Happily for me, the job of reviewing ‘Call of Avernus’ is an easy one; opening with the wah-pedal abusing doom rock of ‘living fast in an ancient land’ which the band have also been using lately to open their shows, the progression from the EP is a clear one. The first and most obvious difference is the expansive production (thanks to the mighty combination of Greg Chandler recording and mixing and James Plotkin on mastering duties) which gives the band a huge amount of depth that was present, but to nowhere near the same level, on previous releases. Furthermore the band themselves have developed with Soph in particular sounding so much more confident behind the microphone. Always suited to the music at hand, here she adapts a drawl that recalls Ozzy and Zakk Wylde while still benefitting from the fact that she can carry a tune far better than both of them, something born out on the title track which sees her tackling a tune in an awkward minor key with ease. Happily the opening two track punch doesn’t evaporate into filler as ‘song of the sun’ (originally released as part of a split EP with Hong Kong’s Queen Elephantine) comes charging out of the speakers like a large, lumbering and thoroughly aggravated beast. Certainly one of the highlights of their live show, it translates equally well to the more sterile environment of the studio and there’s an energy buried at the heart of the sludgy riffs that propels the track forward in suitably brutal style.
Offering a break from the almost over-whelming fuzz is the stately ‘magick lantyrn’ which offers up some gloriously languid guitar over a dark bass although strangely the atmosphere actually recalls elements of Hole (mainly thanks to the vocal) coupled with an Alice in Chains-vibe rather than the more seventies feel that the rest of the album goes for. It’s also a stand-out track thanks to some excellent musicianship and the wonderful production. ‘Eternal sea’ returns to heavier pastures offering up a glimpse of a musical merry-go-round in hell, with the guitars growling through layers of distortion and Soph’s vocals only just penetrating the mire. ‘Dance of Dionysus’, however, is a faster effort, offering up a scintillating central riff and a massive drum sound. The only element that slightly lets things down here is the fact that Soph’s vocals are a touch too low in the mix, becoming almost non-existent in the verse, which is a great shame, leaving you only with tantalising snatches of her vocals raising their head above the parapet.
The Wah pedal comes in for a whole load more abuse on ‘circle of stone’, a track more psychedelic than doom and all the better for it. A lengthy work out, it explores all sorts of sonic territory over its seven minutes and it is one of the album’s highlights. At the other end of the scale is the none-darker ‘higher’, a doom laden sludge masterpiece that benefits from its lighter predecessor and sounds as heavy as hell when it kicks in. Final track ‘Heretic order of the golden dawn’ closes things on a Kyuss note, with a riff torn straight from the driest desert and the album draws to a close on a high with the sweet smell of smoke drifting through the sonic murk.

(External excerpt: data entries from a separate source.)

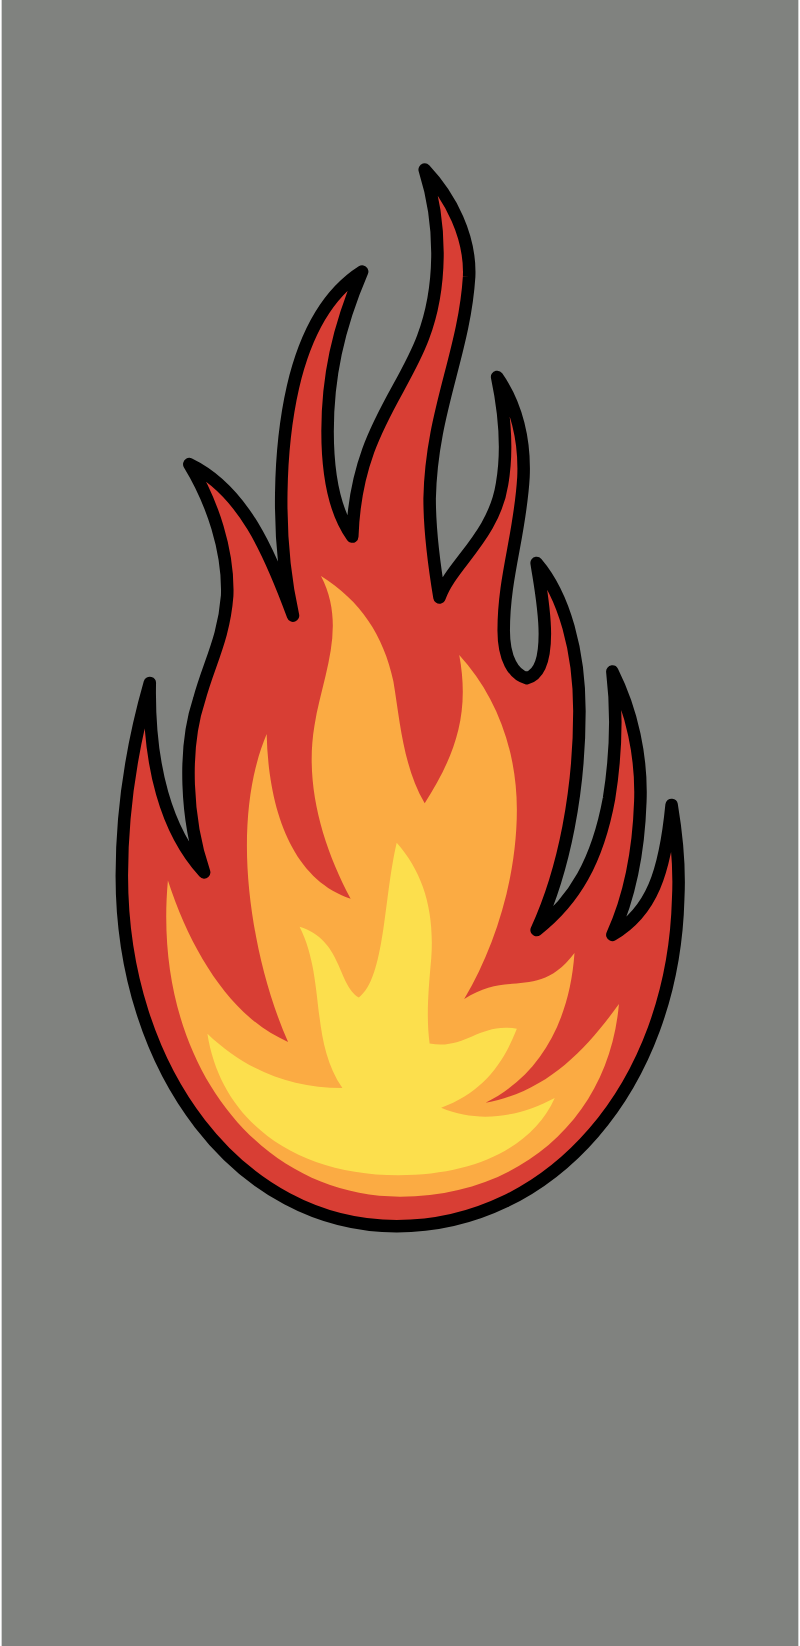
<!DOCTYPE html>
<html lang="en">
<head>
<meta charset="utf-8">
<title>Flame</title>
<style>
:root {
  --edge: #ffffff;
  --ground: #80827f;
  --outline: #000000;
  --flame-red: #d83e34;
  --flame-orange: #fbab43;
  --flame-yellow: #fcdf4d;
}
html, body { margin: 0; padding: 0; overflow: hidden; background: var(--edge); }
.artboard { display: block; width: 800px; height: 1646px; }
.ground { fill: var(--ground); }
.flame-outer { fill: var(--flame-red); stroke: var(--outline); stroke-width: 7.6; stroke-linejoin: round; stroke-linecap: round; }
.flame-middle { fill: var(--flame-orange); }
.flame-core { fill: var(--flame-yellow); }
</style>
</head>
<body>
<svg class="artboard" viewBox="0 0 486 1000" preserveAspectRatio="none" role="img" aria-label="Red, orange and yellow flame with a black outline">
  <rect class="ground" x="1" y="0" width="484" height="1000"/>
  <g class="flame">
    <path class="flame-outer" d="M258 103
      C274 120 286 144 285 168 C282 215 262 250 261 303 C261 325 264 345 267 363
      C274 343 300 326 305 294 C309 271 306 248 302 229
      C314 246 319 268 318 290 C316 325 306 350 306 383 C306 400 312 410 320 412
      C328 410 331 400 331 385 C331 370 328 355 326 342
      C343 362 352 396 352 432 C352 480 343 528 326 565
      C349 547 363 523 370 485 C374 460 375 433 372 408
      C384 432 390 460 389 487 C388 517 382 546 372 568
      C396 554 404 530 408 489
      C411 507 413 527 412 546 C409 660 335 745 241 745
      C145 745 74 650 74 532 C74 490 81 450 91 415
      C90 465 101 505 124 530
      C113 498 111 455 121 425 C127 403 136 388 138 362 C139 335 129 305 115 282
      C148 298 164 336 178 374
      C167 325 170 270 178 235 C185 205 198 179 220 165
      C205 200 199 230 199 262 C199 290 204 312 214 326
      C216 265 244 240 257 205 C268 176 269 138 258 103 Z"/>
    <path class="flame-middle" d="M195 350
      C219 365 233 386 239 414 C243 438 245 466 258 488
      C275 461 286 436 279 398
      C301 422 314 455 314 492 C314 533 301 575 282 607
      C309 589 327 608 349 579
      C346 622 327 654 295 670
      C332 663 355 639 376 610
      C370 680 315 727 243 727
      C157 727 92 645 102 535
      C117 581 142 619 175 633
      C159 597 150 551 150 514 C150 488 154 465 162 446
      C163 491 177 534 213 546
      C196 514 185 477 191 441 C196 410 211 381 195 350 Z"/>
    <path class="flame-core" d="M241 512
      C257 530 264 553 262 582 C260 604 259 619 261 634
      C283 638 291 621 314 625
      C305 648 292 664 268 673
      C292 683 316 678 337 667
      C324 696 290 714 242 714
      C178 714 134 680 126 628
      C148 649 175 661 208 661
      C188 632 198 595 182 563
      C208 571 205 598 218 606
      C234 594 233 546 241 512 Z"/>
  </g>
</svg>
</body>
</html>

‘Call of Avernus’ is a great debut album from a band who have spent a long time developing their sound through EPs and intensive road work with some of the doom and stoner genre’s biggest names. The time has been well worth it – nothing here sounds amateur or rushed and, if you’d seen the band live, nor would you expect it to. Finally having a sound that matches their ambition has also paid huge dividends and this release should see the band gain a much wider audience – certainly they deserve to be hear widely after producing so masterful a set. At fifty minutes, the album certainly doesn’t outstay its welcome and the depth of the arrangements repays repeated listening. An excellent record that will appeal to fans of the dark side of rock, this is more-or-less essential.